● Exercise objective: Below is a listing. Gather each line of it that contains "display".

● Given records:
*** Begin section ***

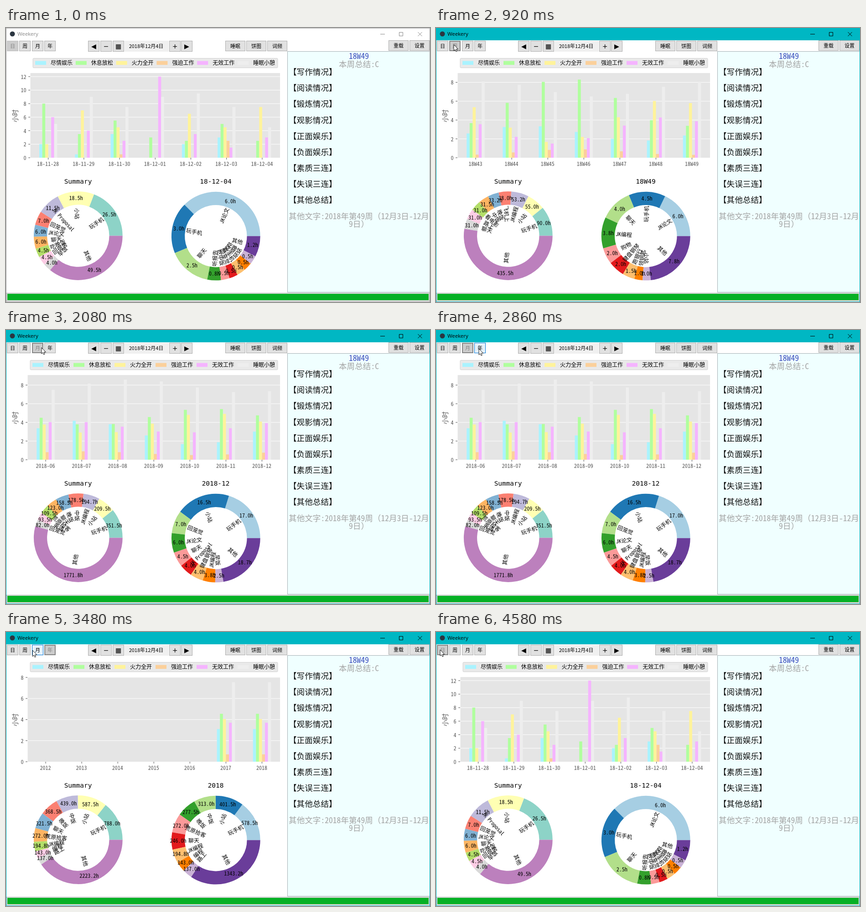
Recreate the animation shown at these times as an HTML page. Size 930 px wide and 602 px high, loop 5590 ms.

```html
<!DOCTYPE html>
<html lang="zh">
<head>
<meta charset="utf-8">
<title>Weekery</title>
<style>
html, body { margin: 0; width: 100%; height: 100%; overflow: hidden; background: #fff; }
svg { display: block; font-family: "Noto Sans Mono CJK SC", "Noto Sans CJK SC", sans-serif; }
.ui { font-family: "Noto Sans CJK SC", "DejaVu Sans", sans-serif; }
.thin { font-family: "Noto Sans CJK SC", sans-serif; font-weight: 300; }
.sym { font-family: "DejaVu Sans", sans-serif; }
.title { font-family: "Open Sans", sans-serif; }
.head { font-family: "DejaVu Sans Mono", monospace; }
</style>
</head>
<body>
<script>
const LOOP = 5590;
const BAR_COLORS = ['#aaf3ff', '#b0ff9e', '#fff39b', '#fbd09b', '#f5b4ff', '#eee'];
const KINDS = ['尽情娱乐', '休息放松', '火力全开', '强迫工作', '无效工作', '睡眠小憩'];
const SET3 = ['#8dd3c7', '#ffffb3', '#bebada', '#fb8072', '#80b1d3', '#fdb462', '#b3de69', '#fccde5', '#d9d9d9', '#bc80bd'];
const PAIRED = ['#a6cee3', '#1f78b4', '#b2df8a', '#33a02c', '#fb9a99', '#e31a1c', '#fdbf6f', '#ff7f00', '#cab2d6', '#6a3d9a'];

// Hours of each kind swing around a mean: [mean, swing, period of the peak]
const waves = list => i => list.map(([mean, swing, peak]) => mean + swing * Math.cos(i - peak));
const days = [[2, 8, 2, 0, 6, 5], [.5, 3.5, 7, 0, 4, 9], [3.5, 5.5, 4.5, .5, 2.5, 7.5], [0, 3, 0, 0, 12, 9],
  [2, 2.5, 6.5, 0, 3.5, 9.5], [3, 5, 4.5, 2.5, 1.5, 7.5], [0, 2.5, 7.5, 0, 3, 4.5]];
const weeks = waves([[2.6, .8, 1.6], [5.9, 2.6, 2.6], [3.9, 2.3, 5.4], [.6, .3, 2.7], [2.9, 1.4, 5.2], [7.3, .8, 0]]);
const months = waves([[2.9, 1.3, 1.2], [4.6, .9, 4.6], [3.9, 1.1, 4.6], [.7, .2, 1], [3.5, .6, .5], [7.9, .7, 2.2]]);
const years = i => i < 5 ? [] : [3.1, 4.55, 4.05, .7, 3.7, 7.55];

// One entry per view: day, week, month, year
const VIEWS = [
  {
    left: 53.5, unit: 14.85, bars: i => days[i],
    tick: i => '18-' + (i < 3 ? `11-${28 + i}` : `12-0${i - 2}`),
    total: '玩手机 26.5,小站 18.5,JK Proposal 11.5,回笼觉 7.0,JK论文 6.0,聊天 6.0,吃晚饭 4.5,回宿舍 4.5,早饭 4.0,其他 49.5',
    title: '18-12-04',
    part: 'JK论文 6.0,玩手机 3.0,聊天 2.5,听报告 0.8,吃中饭 0.5,回笼觉 0.5,看手机 0.5,吃早饭 0.5,吃晚饭 0.5,其他 1.2'
  },
  {
    left: 47.5, unit: 20.7, bars: weeks,
    tick: i => `18W${43 + i}`,
    total: '玩手机 90.0,小站 55.0,JK编程 53.2,飞机上 38.0,晚饭 33.2,中饭 31.5,看电影 31.0,路上 31.0,聊天 31.0,其他 435.5',
    title: '18W49',
    part: 'JK论文 6.0,玩手机 4.5,聊天 4.0,JK编程 3.8,购物 2.0,键盘钢琴 2.0,跑银行 1.5,领钥匙 1.0,小站 1.0,其他 7.8'
  },
  {
    left: 47.5, unit: 20.5, bars: months,
    tick: i => '2018-' + String(6 + i).padStart(2, 0),
    total: '玩手机 351.5,小站 209.5,JK编程 194.7,中饭 178.5,晚饭 158.5,聊天 123.0,荒原拾客 109.5,英语 93.5,回笼觉 82.0,其他 1771.8',
    title: '2018-12',
    part: '玩手机 17.0,小站 16.5,回笼觉 7.0,JK论文 6.0,聊天 4.5,JK Proposal 4.0,键盘钢琴 4.0,JK编程 3.8,早饭 2.5,其他 18.7'
  },
  {
    left: 47.5, unit: 23.15, bars: years,
    tick: i => 2012 + i,
    total: '玩手机 788.0,小站 587.5,中饭 439.0,晚饭 368.5,聊天 321.5,荒原拾客 272.0,JK编程 194.8,编程 143.0,路上 137.0,其他 2223.2',
    title: '2018',
    part: '玩手机 578.5,小站 401.5,中饭 313.0,晚饭 277.5,荒原拾客 272.0,聊天 246.0,JK编程 194.8,编程 143.0,路上 137.0,其他 1343.2'
  }
];

// Each click opens the next view: press, then bars, then pies
const CLICKS = [
  { press: 450, bars: 770, pies: 920 },
  { press: 1460, bars: 1620, pies: 1770 },
  { press: 2940, bars: 3100, pies: 3240 },
  { press: 4270, bars: 4420, pies: 4580 }
];
const clicksDone = (stage, t) => CLICKS.filter(c => c[stage] <= t).length;

// Pointer trips: start, end, goal
const TRIPS = [[70, 300, 39, 36.5], [1080, 1310, 66, 37], [2080, 2460, 94, 41], [3410, 3800, 9, 39]];
const STEP = 76;

function pointer(t) {
  let x = -2, y = 30;
  for (const [start, end, goalX, goalY] of TRIPS) {
    if (t < start) break;
    const steps = Math.floor((end - start) / STEP) + 1;
    const p = Math.min(1, (Math.floor((t - start) / STEP) + 1) / steps);
    const eased = 1 - (1 - p) ** 3;
    x += (goalX - x) * eased;
    y += (goalY - y) * eased;
  }
  return [x, y];
}

function el(tag, attrs, parent, content) {
  const node = document.createElementNS('http://www.w3.org/2000/svg', tag);
  for (const k in attrs) node.setAttribute(k, attrs[k]);
  if (content !== undefined) node.textContent = content;
  parent.append(node);
  return node;
}
const rect = (g, x, y, width, height, fill, more) => el('rect', { x, y, width, height, fill, ...more }, g);
const path = (g, d, more) => el('path', { d, fill: 'none', ...more }, g);

// Text centred vertically on y
function text(g, x, y, str, size, more) {
  return el('text', { x, y, dy: '.37em', 'font-size': size, 'text-anchor': 'middle', ...more }, g, str);
}

function button(x, y, w, h, label, size = 11, cls = 'ui') {
  const box = rect(svg, x + .5, y + .5, w - 1, h - 1, '#e1e1e1', { stroke: '#adadad' });
  const ring = rect(svg, x + 1.5, y + 1.5, w - 3, h - 3, 'none', { visibility: 'hidden' });
  const word = text(svg, x + w / 2, y + h / 2, label, size, { class: cls });
  return { x, w, box, ring, word };
}

function barChart({ left, unit, tick, bars }) {
  const g = el('g', {}, svg), base = 285, right = 601;
  const step = (right - left) / 7, w = step / 12;
  const grey = { fill: '#555' };

  rect(g, left + 5.5, 66.5, 590.5 - left, 21, '#e9e9e9', { stroke: '#d2d2d2', rx: 2 });
  KINDS.forEach((name, i) => {
    const x = 508 - (5 - i) * (left > 50 ? 88.8 : 90);
    rect(g, x, 72.5, 24, 8.5, BAR_COLORS[i]);
    text(g, x + 34, 77, name, 12, { 'text-anchor': 'start' });
  });

  rect(g, left, 99, right - left, base - 99, '#e5e5e5');
  for (let v = 0; v * unit <= 186; v += 2) {
    const y = base - v * unit;
    if (v) path(g, `M${left} ${y}H${right}`, { stroke: '#fff' });
    path(g, `M${left - 4.5} ${y}h4`, { stroke: '#555' });
    text(g, left - 9, y + .5, v, 12, { ...grey, 'text-anchor': 'end' });
  }
  for (let i = 0; i < 7; i++) {
    const x = left + (i + .5) * step;
    bars(i).forEach((v, k) => rect(g, x + (k - 3) * w, base - v * unit, w, v * unit, BAR_COLORS[k]));
    path(g, `M${x} ${base}v4`, { stroke: '#555' });
    text(g, x - .5, 298.5, tick(i), 12, grey);
  }
  return g;
}

function donut(g, cx, cy, title, slices, colors) {
  const items = slices.split(',').map(s => s.match(/(.+) (.+)/).slice(1));
  const sum = items.reduce((total, [, hours]) => total + +hours, 0), R = 97.4, r = 68.2;
  const point = (radius, a) => [cx + radius * Math.cos(a), cy - radius * Math.sin(a)];
  const labels = [];
  let a = 0;
  text(g, cx - .3, 337, title, 14.4, { class: 'head' });
  items.forEach(([name, hours], i) => {
    const size = hours / sum * 2 * Math.PI, b = a + size, mid = a + size / 2, big = +(size > Math.PI);
    path(g, `M${point(R, a)}A${R} ${R} 0 ${big} 0 ${point(R, b)}L${point(r, b)}A${r} ${r} 0 ${big} 1 ${point(r, a)}Z`,
      { fill: colors[i] });
    labels.push([name, point(48.5, mid), (Math.cos(mid) < 0 ? 180 : 0) - mid * 180 / Math.PI],
      [hours + 'h', point(82.8, mid), 0]);
    a = b;
  });
  for (const [str, [x, y], turn] of labels) text(g, x, y, str, 12, { transform: `rotate(${turn} ${x} ${y})` });
}

function pies(v) {
  const g = el('g', {}, svg);
  donut(g, 158.3, 456.5, 'Summary', v.total, SET3);
  donut(g, 460.3, 457.2, v.title, v.part, PAIRED);
  return g;
}

const svg = el('svg', { width: 930, height: 602, viewBox: '0 0 930 602' }, document.body);
rect(svg, 0, 0, 930, 602, '#fff');

// Title bar
const bar = rect(svg, 0, 0, 930, 27, '#fff');
el('circle', { cx: 14, cy: 13, r: 5.5, fill: '#2b3540' }, svg);
const caption = text(svg, 25, 13, 'Weekery', 11.4, { class: 'title', 'text-anchor': 'start' });
const controls = path(svg, 'M821 13.5h10M862.5 9.5h8v8h-8zM903.5 9l9 9m0-9l-9 9');

// Toolbar
const tabs = ['日', '周', '月', '年'].map((s, i) => button(Math.round(2 + 27.3 * i), 28, 25, 23, s));
[['◀', 180], ['−', 207], ['▦', 234], ['+', 358], ['▶', 384]].forEach(([s, x]) => button(x, 28, 25, 24, s, 14, 'sym'));
['睡眠', '饼图', '词频'].forEach((s, i) => button(481 + 46 * i, 28, 44, 23, s));
['重载', '设置'].forEach((s, i) => button(839 + 46 * i, 27, 44, 23, s));
rect(svg, 260, 28, 97, 24, '#f0f0f0');
text(svg, 307.5, 40, '2018年12月4日', 11, { class: 'ui' });

// Notes
rect(svg, 617.5, 51.5, 312, 529, '#f0ffff', { stroke: '#a5b0b5' });
const note = (line, str, fill, more) => text(svg, 774, 61.5 + line * 17.58, str, 17.6, { fill, ...more });
note(0, '18W49', '#3a4cbc');
note(1, '本周总结:C', '#a3a3a3');
['写作情况', '阅读情况', '锻炼情况', '观影情况', '正面娱乐', '负面娱乐', '素质三连', '失误三连', '其他总结']
  .forEach((s, i) => note(2 + 2 * i, `【${s}】`, '#111', { x: 620, 'text-anchor': 'start', class: 'thin' }));
note(20, '其他文字:2018年第49周（12月3日-12月', '#a3a3a3');
note(21, '9日）', '#a3a3a3');

// Progress bar
rect(svg, 0, 581, 930, 21, '#f0f0f0');
rect(svg, 1.5, 582.5, 927, 17, '#e6e6e6', { stroke: '#bcbcbc' });
rect(svg, 3, 584, 924, 14, '#06b025');
const frame = rect(svg, .5, .5, 929, 601, 'none');

const barViews = VIEWS.map(barChart);
const pieViews = VIEWS.map(pies);
text(svg, 20, 193, '小时', 14, { fill: '#555', transform: 'rotate(-90 20 193)' });
const cursor = path(svg, 'M0 0V13.5L3 10.8 5 15.3 7.2 14.3 5.3 10H9.6Z', { fill: '#fff', stroke: '#000', 'stroke-width': .9 });

function paintTab(tab, off, focus, hover) {
  const [fill, stroke] = off ? ['#ccc', focus ? '#999' : '#bfbfbf']
    : focus && hover ? ['#cce4f7', '#005499']
    : hover ? ['#e5f1fb', '#0078d7'] : ['#e1e1e1', '#adadad'];
  tab.box.setAttribute('fill', fill);
  tab.box.setAttribute('stroke', stroke);
  tab.ring.setAttribute('stroke', off ? '#777' : stroke);
  tab.ring.setAttribute('visibility', focus ? 'visible' : 'hidden');
  tab.word.setAttribute('fill', off ? '#838383' : '#000');
}

function draw(now) {
  const t = now % LOOP, presses = clicksDone('press', t), active = presses > 0;
  const view = clicksDone('bars', t) % 4, pie = clicksDone('pies', t) % 4, focus = active ? presses % 4 : -1;
  const [x, y] = pointer(t), ink = active ? '#000' : '#888';
  bar.setAttribute('fill', active ? '#00b7c3' : '#fff');
  frame.setAttribute('stroke', active ? '#00b7c3' : '#aaa');
  caption.setAttribute('fill', ink);
  controls.setAttribute('stroke', ink);
  barViews.forEach((g, i) => g.style.display = i === view ? '' : 'none');
  pieViews.forEach((g, i) => g.style.display = i === pie ? '' : 'none');
  tabs.forEach((b, i) => paintTab(b, i === view, i === focus, x >= b.x && x < b.x + b.w));
  cursor.setAttribute('transform', `translate(${x} ${y})`);
  cursor.style.display = t < TRIPS[0][0] ? 'none' : '';
  requestAnimationFrame(draw);
}
draw(performance.now());
</script>
</body>
</html>
```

*** End section ***

● Answer section:
svg { display: block; font-family: "Noto Sans Mono CJK SC", "Noto Sans CJK SC", sans-serif; }
  barViews.forEach((g, i) => g.style.display = i === view ? '' : 'none');
  pieViews.forEach((g, i) => g.style.display = i === pie ? '' : 'none');
  cursor.style.display = t < TRIPS[0][0] ? 'none' : '';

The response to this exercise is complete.